In fact, the AWS telco team expect to see huge growth in this area. They project that by 2026, 95% of telcos will deploy data, analytics and AI initiatives to enhance their customer experience and improve their product planning, up from 50% in 2022, according to magical analyst house Gartner. 

However, there are a few industry-specific applications AWS believes to be truly transformative. 

“Already, many telcos leverage AI to augment human interactions and improve the consistency of experience and resolution speed. Generative AI can take these activities one step further, with interactive voice response – an evolution of early chatbots deployments to help customers resolve issues or get answers to questions. In addition, generative AI can help analyse real-time call discussion to provide prompts and resources to agents to help resolve customer inquiries. Customer service agents will play a key role in the process, but we do believe generative AI can reinvent and improve every customer experience and application,” said Vuyyuru.
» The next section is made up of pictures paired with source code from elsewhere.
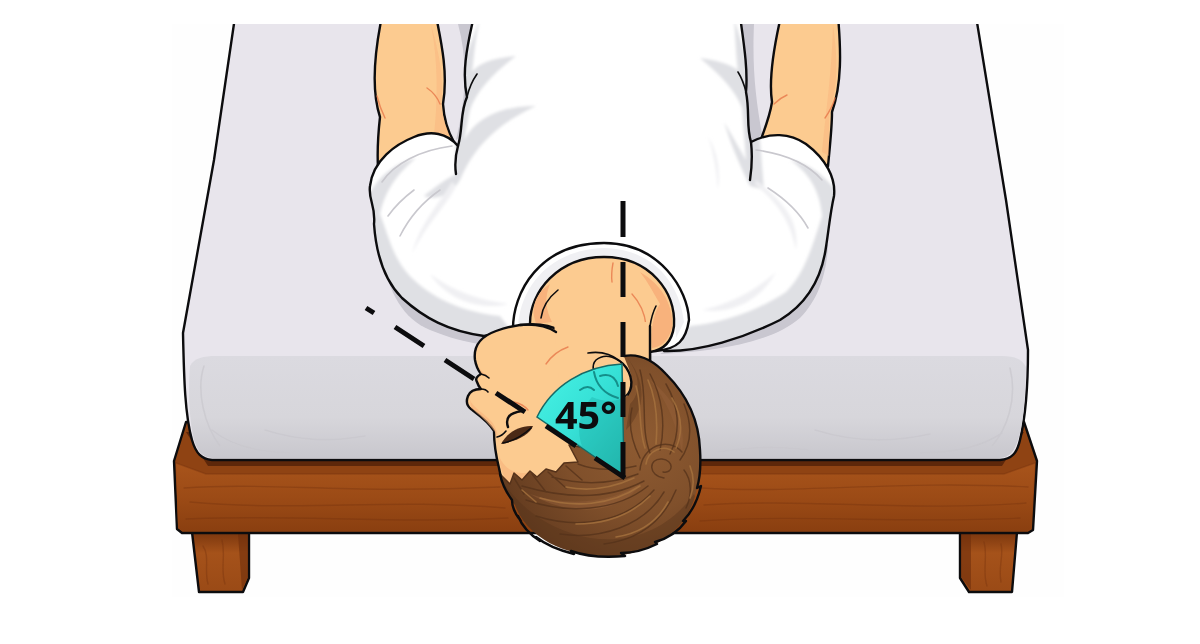
<!DOCTYPE html>
<html lang="en">
<head>
<meta charset="utf-8">
<title>Head turned 45 degrees over the edge of a bed</title>
<style>
:root{--paper:#fff;--ink:#0c0c0e;--sheet:#e8e5ec;--sheet-shade:#c9c8ce;--shirt-shade:#dfe0e4;--shirt-mid:#f0f0f3;--skin:#fccb90;--skin-shade:#f8b27c;--skin-line:#e8794a;--wood-dark:#6f2f0c;--hair-dark:#55321a;--hair-light:#a8743f}
html,body{margin:0;height:100%;overflow:hidden;background:var(--paper)}
svg{display:block;width:1200px;height:644px}
.ink{stroke:var(--ink);stroke-width:2.4;stroke-linejoin:round;stroke-linecap:round}
.line{fill:none}
.fine{stroke-width:1.6}
.skin{fill:var(--skin)}
.skin-shade{fill:var(--skin-shade)}
.shirt{fill:#fff}
.shade{fill:var(--shirt-shade)}
.mid{fill:var(--shirt-mid)}
.crease{fill:none;stroke:var(--sheet-shade);stroke-width:1.6;stroke-linecap:round}
.blush{fill:none;stroke:var(--skin-line);stroke-width:1.4;stroke-linecap:round;opacity:.8}
.grain{fill:none;stroke:var(--wood-dark);stroke-width:1.4;opacity:.35;stroke-linecap:round}
.strand{fill:none;stroke:var(--hair-dark);stroke-width:1.5;stroke-linecap:round;opacity:.75}
.gloss{fill:none;stroke:var(--hair-light);stroke-width:1.6;stroke-linecap:round;opacity:.75}
.guide{fill:none;stroke:var(--ink);stroke-width:5}
.degrees{font:700 38px "Open Sans","Noto Sans",sans-serif;fill:var(--ink)}
</style>
</head>
<body>
<svg viewBox="0 0 1200 644" role="img" aria-label="Person lying on a bed with the head turned 45 degrees past the edge">
<defs>
<linearGradient id="wood-front" x1="0" y1="0" x2="0" y2="1"><stop offset="0" stop-color="#a8541b"/><stop offset=".5" stop-color="#9c4b16"/><stop offset="1" stop-color="#8a3f10"/></linearGradient>
<linearGradient id="wood-leg" x1="0" y1="0" x2="0" y2="1"><stop offset="0" stop-color="#7a360e"/><stop offset=".35" stop-color="#a5521a"/><stop offset="1" stop-color="#9a4a16"/></linearGradient>
<linearGradient id="sheet-front" x1="0" y1="0" x2="0" y2="1"><stop offset="0" stop-color="#dbdae0"/><stop offset=".6" stop-color="#d7d6db"/><stop offset="1" stop-color="#c8c7cd"/></linearGradient>
<radialGradient id="hair-tone" gradientUnits="userSpaceOnUse" cx="640" cy="440" r="145"><stop offset="0" stop-color="#8e5b32"/><stop offset=".5" stop-color="#80502b"/><stop offset="1" stop-color="#633b1f"/></radialGradient>
<linearGradient id="angle-tone" x1="0" y1="0" x2="1" y2="1"><stop offset="0" stop-color="#48f4e6"/><stop offset=".5" stop-color="#36e0d6"/><stop offset="1" stop-color="#27bbb0"/></linearGradient>
<filter id="soft"><feGaussianBlur stdDeviation="1.5"/></filter>
<clipPath id="frame"><rect x="172" y="24" width="892" height="573"/></clipPath>
<path id="shirt-shape" d="M474 16C466 50 462 74 467 97C460 112 463 130 458 146C447 133 431 130 414 137C396 144 373 160 370 186C368 200 376 206 374 224C376 252 384 280 402 298C424 318 448 331 484 336L514 330H672L664 351C700 352 744 338 780 320C808 303 822 276 826 247C829 228 830 214 834 196C836 178 826 159 806 144C790 133 770 132 751 142C746 126 750 112 746 92C748 70 744 45 740 16Z"/>
<clipPath id="shirt-clip"><use href="#shirt-shape"/></clipPath>
<path id="hair-shape" d="M624 356C640 353 654 361 666 374C686 394 699 420 700 450C701 466 700 478 697 488C693 508 684 522 672 533C656 546 638 553 616 556C594 557 574 554 556 546C538 538 522 524 515 505C508 496 503 487 500 474L510 484L514 473L522 480L530 471L537 477L546 469L556 472L564 463L578 462L569 445L580 447C574 428 580 410 592 397C604 402 616 402 624 398C632 394 633 382 630 372C628 366 625 360 624 356Z"/>
<clipPath id="hair-clip"><use href="#hair-shape"/></clipPath>
</defs>

<g clip-path="url(#frame)">
<rect x="172" y="24" width="892" height="573" fill="#fefefe"/>
<g id="bed-frame">
<path class="ink" fill="url(#wood-leg)" d="M192 532H249V578L243 592H199Z"/>
<path fill="#6f2f0c" opacity=".6" d="M238 534H248V577L242 590Z"/>
<path class="ink" fill="url(#wood-leg)" d="M960 532H1017L1012 592H969L960 578Z"/>
<path fill="#6f2f0c" opacity=".6" d="M961 534H971V590L961 577Z"/>
<path class="ink" fill="#8f4313" d="M186 422L174 461L177 529L182 533H1028L1033 530L1037 461L1024 422Z"/>
<path fill="url(#wood-front)" d="M176 463L206 474H1004L1035 463L1031 529L1027 531H183L178 528Z"/>
<path class="grain" d="M184 488C270 482 340 494 500 487M190 502C300 512 390 498 505 508M186 519C280 514 400 524 508 518M702 488C800 494 900 480 1028 487M704 505C800 498 920 512 1026 503M700 521C810 514 900 524 1020 518M203 546C210 556 204 570 208 584M222 540C226 556 220 568 225 584M984 542C988 556 982 572 987 586M1001 544C1004 556 998 566 1001 582M176 463L206 474H1004L1035 463"/>
</g>

<g id="mattress">
<path fill="#5d270a" d="M186 432L208 466H1002L1024 432Z"/>
<path class="ink" fill="var(--sheet)" d="M236 10L214 160L183 333C184 380 185 415 192 440C196 454 202 459 212 460H1000C1012 459 1017 453 1020 440C1026 415 1028 380 1028 350L1006 200L975 10Z"/>
<path fill="url(#sheet-front)" d="M190 366C194 358 204 356 216 356H1002C1014 356 1022 359 1026 367C1025 400 1023 425 1018 440C1014 452 1010 457 1000 458H212C202 457 198 452 194 440C189 420 188 390 190 366Z"/>
<path class="crease" opacity=".7" d="M204 366C196 390 204 425 220 446M212 430C230 445 255 452 290 453M265 430C300 441 330 442 365 436M1010 368C1018 400 1006 430 992 446M1002 433C980 448 950 453 920 453M930 434C890 443 850 441 815 430M718 452Q770 444 808 450"/>
</g>

<g id="body-shadow" fill="#c9c7d0">
<path d="M380 238C384 285 400 318 430 330C450 338 465 342 480 344L500 300Z"/>
<path d="M660 354C710 352 770 344 800 318C820 298 827 270 828 244L760 300Z"/>
<path d="M458 24H486L468 130L456 140C466 100 468 60 458 24ZM740 24H754C752 70 756 100 762 134L748 148Z"/>
</g>

<g id="arms">
<path class="skin ink" d="M382 16C374 55 371 90 380 117C378 135 377 150 378 168L454 142C447 130 444 120 443 104C448 75 442 45 436 16Z"/>
<path class="skin-shade" opacity=".45" d="M431 25C440 55 444 80 441 104C443 118 446 128 450 136L434 135C438 100 438 60 431 25Z"/>
<path class="blush" d="M377 96Q380 108 385 118M440 104Q436 94 427 88"/>
<path class="skin ink" d="M781 16C775 42 768 76 772 102C770 116 765 128 760 142L828 166C830 145 832 128 832 112C842 84 841 50 838 16Z"/>
<path class="skin-shade" opacity=".45" d="M833 25C838 60 838 88 829 112V156L822 152C826 110 832 70 833 25Z"/>
<path class="blush" d="M774 104Q780 98 787 95M835 98Q832 108 825 118"/>
</g>

<g id="shirt">
<use href="#shirt-shape" class="shirt"/>
<g clip-path="url(#shirt-clip)">
<g filter="url(#soft)">
<path class="shade" d="M480 18C474 46 474 60 472 72C482 60 500 58 516 56C492 74 476 92 470 110L464 140C476 118 500 106 536 106C502 122 476 142 460 180C450 198 432 200 424 196C436 186 448 178 456 174L454 90Z"/>
<path class="shade" d="M734 18C736 46 736 56 738 70C726 62 712 60 700 58C722 76 736 92 742 108L746 160C738 146 730 132 724 122C732 148 742 170 750 186L764 190L756 90Z"/>
<path class="shade" d="M366 200C376 178 396 162 416 158C402 170 386 186 380 214C390 240 394 262 414 280C436 300 464 312 500 316L518 340H480C440 336 390 306 376 276Z"/>
<path class="shade" d="M838 194C826 176 810 164 790 160C808 172 820 190 822 216C812 248 804 274 786 292C756 312 718 324 690 326L664 354C716 350 780 334 806 304C828 274 830 238 838 194Z"/>
<path class="mid" d="M452 182C436 208 420 224 412 254C426 224 448 204 456 186ZM755 184C778 204 790 220 796 250C800 218 780 200 756 180ZM430 274C454 292 480 300 508 304C486 310 450 304 430 274ZM776 272C756 290 730 304 702 310C730 314 760 302 776 272ZM708 136Q716 160 718 190Q722 160 708 136Z"/>
</g>
<path class="crease" d="M382 182C394 164 420 150 452 146M822 180C808 164 786 154 756 150M400 236Q414 208 440 190M808 228Q796 206 768 188M388 216Q398 202 414 190"/>
</g>
<use href="#shirt-shape" class="ink line"/>
<path class="ink line" d="M458 146Q454 160 456 174M751 142Q753 160 750 180"/>
<path class="ink line fine" d="M467 97Q470 84 477 74M746 92Q743 80 738 72"/>
</g>

<g id="neck">
<path class="shirt ink" d="M513 331C512 292 540 243 604 243C660 243 688 290 689 320C686 340 678 349 656 351L540 336Z"/>
<path class="mid" d="M518 326C520 292 545 250 604 248C655 249 680 285 684 322L676 338C676 290 650 258 604 257C556 260 532 290 528 326Z"/>
<path class="skin ink" d="M530 323C530 292 558 257 604 257C650 257 676 292 674 326C672 342 664 350 650 352V385H530Z"/>
<path class="skin-shade" d="M640 272C664 286 674 308 672 328C668 342 660 347 652 348C650 330 654 312 660 304C654 294 648 282 640 272ZM534 316C532 302 540 290 550 284C544 298 546 310 552 322L536 324Z"/>
<path class="ink line fine" d="M541 318Q543 302 558 290M650 352Q647 324 656 306"/>
<path class="blush" d="M613 263Q611 274 612 282M632 294Q644 307 646 325"/>
</g>

<g id="head">
<path class="skin ink" d="M560 331C546 322 520 322 496 331C482 336 473 345 475 360C476 366 478 370 481 374C477 376 475 379 477 382C478 385 479 387 481 389C475 389 470 391 468 396C466 401 467 406 471 409C479 415 489 422 494 431C494 445 496 456 499 468C501 482 508 492 516 500L600 520L660 440L640 350Z"/>
<path class="skin" d="M554 322H649V390H560Z"/>
<path class="ink line" d="M520 325Q542 323 556 332M650 326V364"/>
<path class="skin-shade" opacity=".6" d="M470 400C472 406 482 412 490 420C496 426 498 434 499 442L495 432C488 422 478 414 471 408ZM499 456C504 468 514 476 532 472L516 494C506 484 500 470 499 456ZM477 364C479 369 484 374 490 376L482 375Z"/>
<path class="ink line fine" d="M481 374Q486 375 489 378M481 389Q486 389 488 392"/>
<path class="ink line" d="M508 427C505 418 509 413 522 411"/>
<path fill="#4b2a16" d="M501 444C507 433 519 425 533 426C530 434 518 441 501 444Z"/>
<path class="ink line fine" d="M497 437Q502 436 506 431M503 443Q518 440 531 428"/>
<path class="blush" d="M514 402Q523 404 528 410M546 364Q554 352 568 347"/>
<path class="skin ink fine" d="M596 360C606 352 619 358 626 368C634 380 632 394 622 398C612 401 604 394 600 386C594 376 590 366 596 360Z"/>
<g id="hair">
<use href="#hair-shape" fill="url(#hair-tone)"/>
<g clip-path="url(#hair-clip)">
<path fill="var(--hair-dark)" opacity=".4" d="M498 474C516 506 548 530 590 538C630 544 668 530 694 494L704 520L640 566H530ZM624 354C640 372 642 392 630 404L626 430C646 410 648 380 624 354Z"/>
<path fill="#94613a" opacity=".45" d="M530 494C570 508 616 502 642 482C624 512 576 520 530 494ZM650 380C676 400 686 424 682 452C676 424 668 402 650 380Z"/>
<path class="strand" d="M644 481C612 498 570 500 522 486M648 486C616 512 566 514 526 500M654 490C626 522 580 530 536 516M664 492C644 526 600 540 560 534M676 490C662 524 636 540 604 544M638 474C612 484 584 486 552 477M636 466C618 470 598 472 578 464M640 458C632 442 628 424 632 408M650 453C640 428 648 398 640 370M660 450C666 424 662 396 650 374M670 454C682 430 678 404 666 384M680 460C692 444 692 424 684 404M684 470C692 480 692 496 686 508M514 478L524 494M532 474L546 492M548 472L566 488M566 466L582 480"/>
<path class="strand" d="M664 478C648 476 648 458 662 459C674 460 674 474 663 472M640 470C642 446 668 436 682 452"/>
<path class="gloss" d="M640 486C610 506 574 508 540 498M650 496C630 516 604 524 576 524M668 502C656 524 636 534 616 537M634 478C612 488 590 492 566 487M645 448C638 428 642 404 636 386M656 444C658 420 656 398 648 380M676 448C684 430 680 412 672 398M690 466C694 476 694 488 690 498M522 490L536 502M646 464C648 450 664 444 674 452"/>
</g>
<path fill="none" stroke="var(--hair-dark)" stroke-width="1.5" stroke-linejoin="round" d="M500 474L510 484L514 473L522 480L530 471L537 477L546 469L556 472L564 463L578 462L569 445L580 447"/>
<path class="ink line" d="M624 356C640 353 654 361 666 374C686 394 699 420 700 450C701 466 700 478 697 488L701 486C697 503 690 514 683 521L686 521C678 532 666 539 655 542L657 544C645 550 633 553 621 553L625 556C604 558 588 557 571 551L574 554C558 550 546 545 536 537L540 541C529 534 522 526 518 516L521 521C515 514 512 508 512 500C506 492 502 484 500 474"/>
</g>
<path class="skin-shade" d="M612 366C620 368 627 380 624 392C616 392 610 382 612 366Z"/>
<path class="ink line fine" d="M588 353Q606 350 620 361C630 368 636 384 628 395"/>
</g>
</g>

<g id="angle">
<path fill="url(#angle-tone)" stroke="#176a66" stroke-width="1.5" d="M624 477L537 417C552 386 584 366 622 364Z"/>
<path fill="#14a39c" opacity=".3" d="M566 437L582 446C576 428 580 410 592 397C604 402 614 402 622 398V474Z"/>
<path fill="none" stroke="#148f8a" stroke-width="2" stroke-linecap="round" d="M594 372C596 384 604 394 618 398M600 376Q614 372 618 386M580 390Q588 384 594 390"/>
<path class="guide" d="M623 201V237M623 262V297M623 322V357M623 382V417M623 442V477"/>
<path class="guide" d="M366 308L374 313M395 327L424 346M445 360L474 379M496 393L525 412M546 426L576 446M595 458L625 478"/>
<text class="degrees" x="555" y="429" textLength="62" lengthAdjust="spacingAndGlyphs">45°</text>
</g>
</svg>
</body>
</html>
Continuing his strategic thread here, the AWS telco director suggests that generative AI can also play a key role in all the aspects of the network lifecycle. 

Mobile AI @ infrastructure level

“During installation of network elements, engineers rely on manuals and documented processes. Generative AI can ingest this data and provide interactive guidance and prompts to speed up and simplify installation tasks. Foundation models can also be trained on network topology and configuration data to suggest the configuration of network elements. When there is a network failure, generative AI-based applications can recommend troubleshooting actions and procedures to networking operating engineers,” notes Vuyyuru.

Lastly from AWS, the team say that generative AI can help telcos more easily identify areas where they are losing revenue or incurring revenue leakage. Deployed across business processes, generative AI can examine profits, revenues, various consumer plans, expenses and customer charges to provide recommendations on how to evolve offerings to optimise profits.

It’s immediately clear that if we ask: how does mobile AI work? Then the answer depends upon whether we’re asking the question from an infrastructure perspective, from a networking and integration perspective, from an application functionality angle or indeed from a user experience viewpoint. In most cases, we should be asking about all these factors if we want a truly robust and rounded answer. If we want to know which innovations are going to be impacting mobile AI by the end of the decade, then we won’t have to wait long either – just hold on please caller.

Image credit: Adrian Bridgwater